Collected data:
* * * * * * * * *

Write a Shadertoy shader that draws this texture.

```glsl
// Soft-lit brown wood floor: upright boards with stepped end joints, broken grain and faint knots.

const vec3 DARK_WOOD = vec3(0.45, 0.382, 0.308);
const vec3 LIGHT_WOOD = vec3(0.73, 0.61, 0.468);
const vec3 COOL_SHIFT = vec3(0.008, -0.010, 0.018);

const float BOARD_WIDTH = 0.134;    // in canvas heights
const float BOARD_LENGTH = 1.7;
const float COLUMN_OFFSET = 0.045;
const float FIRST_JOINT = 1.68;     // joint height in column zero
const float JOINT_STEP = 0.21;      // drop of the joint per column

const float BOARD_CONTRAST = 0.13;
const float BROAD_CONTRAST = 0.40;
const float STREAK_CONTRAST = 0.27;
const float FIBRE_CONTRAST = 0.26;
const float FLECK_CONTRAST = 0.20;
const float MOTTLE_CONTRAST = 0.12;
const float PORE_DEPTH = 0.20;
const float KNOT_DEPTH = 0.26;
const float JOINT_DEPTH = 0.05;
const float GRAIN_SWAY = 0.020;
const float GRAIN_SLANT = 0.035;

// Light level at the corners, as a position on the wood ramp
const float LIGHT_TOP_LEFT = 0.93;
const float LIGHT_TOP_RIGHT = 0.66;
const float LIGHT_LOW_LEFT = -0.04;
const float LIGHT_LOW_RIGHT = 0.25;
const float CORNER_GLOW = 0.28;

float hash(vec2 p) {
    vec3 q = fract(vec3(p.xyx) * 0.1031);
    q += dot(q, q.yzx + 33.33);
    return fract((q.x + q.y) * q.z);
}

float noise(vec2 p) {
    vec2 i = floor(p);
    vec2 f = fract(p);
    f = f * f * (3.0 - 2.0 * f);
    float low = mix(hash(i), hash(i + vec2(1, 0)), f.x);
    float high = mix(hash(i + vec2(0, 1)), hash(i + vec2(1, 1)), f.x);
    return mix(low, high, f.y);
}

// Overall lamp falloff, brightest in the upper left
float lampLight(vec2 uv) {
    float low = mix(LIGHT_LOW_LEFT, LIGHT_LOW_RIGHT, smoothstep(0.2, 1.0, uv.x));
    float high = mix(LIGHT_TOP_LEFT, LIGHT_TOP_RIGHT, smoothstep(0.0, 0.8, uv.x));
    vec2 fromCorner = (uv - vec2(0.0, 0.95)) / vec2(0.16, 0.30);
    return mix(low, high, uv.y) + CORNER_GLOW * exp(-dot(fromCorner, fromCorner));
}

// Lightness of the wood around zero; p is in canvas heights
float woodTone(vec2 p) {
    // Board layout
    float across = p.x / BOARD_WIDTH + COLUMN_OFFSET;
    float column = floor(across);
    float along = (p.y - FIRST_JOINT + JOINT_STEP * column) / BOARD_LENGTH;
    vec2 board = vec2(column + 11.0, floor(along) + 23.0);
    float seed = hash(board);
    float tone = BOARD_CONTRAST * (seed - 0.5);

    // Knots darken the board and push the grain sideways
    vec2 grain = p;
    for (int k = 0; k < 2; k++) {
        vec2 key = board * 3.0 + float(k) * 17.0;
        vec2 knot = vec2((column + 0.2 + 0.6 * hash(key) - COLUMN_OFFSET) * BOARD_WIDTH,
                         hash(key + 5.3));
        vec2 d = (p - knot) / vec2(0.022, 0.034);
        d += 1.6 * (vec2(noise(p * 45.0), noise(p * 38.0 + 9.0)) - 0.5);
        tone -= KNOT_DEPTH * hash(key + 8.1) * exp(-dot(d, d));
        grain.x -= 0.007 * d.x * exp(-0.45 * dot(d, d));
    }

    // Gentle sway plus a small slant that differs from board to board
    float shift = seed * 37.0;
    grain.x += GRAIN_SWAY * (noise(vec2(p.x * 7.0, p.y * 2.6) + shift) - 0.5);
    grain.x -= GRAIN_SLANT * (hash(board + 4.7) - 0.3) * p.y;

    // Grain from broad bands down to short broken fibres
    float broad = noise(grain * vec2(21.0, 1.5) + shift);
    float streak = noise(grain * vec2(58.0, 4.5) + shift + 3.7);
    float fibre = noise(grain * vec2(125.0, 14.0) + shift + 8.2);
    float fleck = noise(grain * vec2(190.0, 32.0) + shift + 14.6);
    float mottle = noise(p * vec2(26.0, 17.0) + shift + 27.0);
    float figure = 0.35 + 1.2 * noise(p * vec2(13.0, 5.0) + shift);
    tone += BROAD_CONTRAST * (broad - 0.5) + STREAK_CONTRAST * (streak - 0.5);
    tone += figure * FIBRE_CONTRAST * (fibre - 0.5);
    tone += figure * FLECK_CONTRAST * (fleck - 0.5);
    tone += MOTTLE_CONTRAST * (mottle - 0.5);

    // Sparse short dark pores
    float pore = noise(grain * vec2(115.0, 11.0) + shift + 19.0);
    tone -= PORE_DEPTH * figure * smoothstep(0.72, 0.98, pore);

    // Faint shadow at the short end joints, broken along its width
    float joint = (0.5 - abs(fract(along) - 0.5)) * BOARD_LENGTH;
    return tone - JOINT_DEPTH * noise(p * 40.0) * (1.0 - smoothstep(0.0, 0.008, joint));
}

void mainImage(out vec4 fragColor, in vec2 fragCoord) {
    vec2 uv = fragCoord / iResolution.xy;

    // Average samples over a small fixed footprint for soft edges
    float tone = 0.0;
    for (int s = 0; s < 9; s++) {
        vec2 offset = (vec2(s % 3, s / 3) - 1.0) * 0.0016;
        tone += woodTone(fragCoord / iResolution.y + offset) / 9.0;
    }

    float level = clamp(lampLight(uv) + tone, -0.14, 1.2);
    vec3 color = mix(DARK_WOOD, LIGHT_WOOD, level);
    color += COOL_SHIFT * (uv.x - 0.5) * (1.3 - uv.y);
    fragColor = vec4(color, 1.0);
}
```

* * * * * * * * *

Output all entries exactly as given above.

Write a Shadertoy shader that draws this texture.

```glsl
// Soft-lit brown wood floor: upright boards with stepped end joints, broken grain and faint knots.

const vec3 DARK_WOOD = vec3(0.45, 0.382, 0.308);
const vec3 LIGHT_WOOD = vec3(0.73, 0.61, 0.468);
const vec3 COOL_SHIFT = vec3(0.008, -0.010, 0.018);

const float BOARD_WIDTH = 0.134;    // in canvas heights
const float BOARD_LENGTH = 1.7;
const float COLUMN_OFFSET = 0.045;
const float FIRST_JOINT = 1.68;     // joint height in column zero
const float JOINT_STEP = 0.21;      // drop of the joint per column

const float BOARD_CONTRAST = 0.13;
const float BROAD_CONTRAST = 0.40;
const float STREAK_CONTRAST = 0.27;
const float FIBRE_CONTRAST = 0.26;
const float FLECK_CONTRAST = 0.20;
const float MOTTLE_CONTRAST = 0.12;
const float PORE_DEPTH = 0.20;
const float KNOT_DEPTH = 0.26;
const float JOINT_DEPTH = 0.05;
const float GRAIN_SWAY = 0.020;
const float GRAIN_SLANT = 0.035;

// Light level at the corners, as a position on the wood ramp
const float LIGHT_TOP_LEFT = 0.93;
const float LIGHT_TOP_RIGHT = 0.66;
const float LIGHT_LOW_LEFT = -0.04;
const float LIGHT_LOW_RIGHT = 0.25;
const float CORNER_GLOW = 0.28;

float hash(vec2 p) {
    vec3 q = fract(vec3(p.xyx) * 0.1031);
    q += dot(q, q.yzx + 33.33);
    return fract((q.x + q.y) * q.z);
}

float noise(vec2 p) {
    vec2 i = floor(p);
    vec2 f = fract(p);
    f = f * f * (3.0 - 2.0 * f);
    float low = mix(hash(i), hash(i + vec2(1, 0)), f.x);
    float high = mix(hash(i + vec2(0, 1)), hash(i + vec2(1, 1)), f.x);
    return mix(low, high, f.y);
}

// Overall lamp falloff, brightest in the upper left
float lampLight(vec2 uv) {
    float low = mix(LIGHT_LOW_LEFT, LIGHT_LOW_RIGHT, smoothstep(0.2, 1.0, uv.x));
    float high = mix(LIGHT_TOP_LEFT, LIGHT_TOP_RIGHT, smoothstep(0.0, 0.8, uv.x));
    vec2 fromCorner = (uv - vec2(0.0, 0.95)) / vec2(0.16, 0.30);
    return mix(low, high, uv.y) + CORNER_GLOW * exp(-dot(fromCorner, fromCorner));
}

// Lightness of the wood around zero; p is in canvas heights
float woodTone(vec2 p) {
    // Board layout
    float across = p.x / BOARD_WIDTH + COLUMN_OFFSET;
    float column = floor(across);
    float along = (p.y - FIRST_JOINT + JOINT_STEP * column) / BOARD_LENGTH;
    vec2 board = vec2(column + 11.0, floor(along) + 23.0);
    float seed = hash(board);
    float tone = BOARD_CONTRAST * (seed - 0.5);

    // Knots darken the board and push the grain sideways
    vec2 grain = p;
    for (int k = 0; k < 2; k++) {
        vec2 key = board * 3.0 + float(k) * 17.0;
        vec2 knot = vec2((column + 0.2 + 0.6 * hash(key) - COLUMN_OFFSET) * BOARD_WIDTH,
                         hash(key + 5.3));
        vec2 d = (p - knot) / vec2(0.022, 0.034);
        d += 1.6 * (vec2(noise(p * 45.0), noise(p * 38.0 + 9.0)) - 0.5);
        tone -= KNOT_DEPTH * hash(key + 8.1) * exp(-dot(d, d));
        grain.x -= 0.007 * d.x * exp(-0.45 * dot(d, d));
    }

    // Gentle sway plus a small slant that differs from board to board
    float shift = seed * 37.0;
    grain.x += GRAIN_SWAY * (noise(vec2(p.x * 7.0, p.y * 2.6) + shift) - 0.5);
    grain.x -= GRAIN_SLANT * (hash(board + 4.7) - 0.3) * p.y;

    // Grain from broad bands down to short broken fibres
    float broad = noise(grain * vec2(21.0, 1.5) + shift);
    float streak = noise(grain * vec2(58.0, 4.5) + shift + 3.7);
    float fibre = noise(grain * vec2(125.0, 14.0) + shift + 8.2);
    float fleck = noise(grain * vec2(190.0, 32.0) + shift + 14.6);
    float mottle = noise(p * vec2(26.0, 17.0) + shift + 27.0);
    float figure = 0.35 + 1.2 * noise(p * vec2(13.0, 5.0) + shift);
    tone += BROAD_CONTRAST * (broad - 0.5) + STREAK_CONTRAST * (streak - 0.5);
    tone += figure * FIBRE_CONTRAST * (fibre - 0.5);
    tone += figure * FLECK_CONTRAST * (fleck - 0.5);
    tone += MOTTLE_CONTRAST * (mottle - 0.5);

    // Sparse short dark pores
    float pore = noise(grain * vec2(115.0, 11.0) + shift + 19.0);
    tone -= PORE_DEPTH * figure * smoothstep(0.72, 0.98, pore);

    // Faint shadow at the short end joints, broken along its width
    float joint = (0.5 - abs(fract(along) - 0.5)) * BOARD_LENGTH;
    return tone - JOINT_DEPTH * noise(p * 40.0) * (1.0 - smoothstep(0.0, 0.008, joint));
}

void mainImage(out vec4 fragColor, in vec2 fragCoord) {
    vec2 uv = fragCoord / iResolution.xy;

    // Average samples over a small fixed footprint for soft edges
    float tone = 0.0;
    for (int s = 0; s < 9; s++) {
        vec2 offset = (vec2(s % 3, s / 3) - 1.0) * 0.0016;
        tone += woodTone(fragCoord / iResolution.y + offset) / 9.0;
    }

    float level = clamp(lampLight(uv) + tone, -0.14, 1.2);
    vec3 color = mix(DARK_WOOD, LIGHT_WOOD, level);
    color += COOL_SHIFT * (uv.x - 0.5) * (1.3 - uv.y);
    fragColor = vec4(color, 1.0);
}
```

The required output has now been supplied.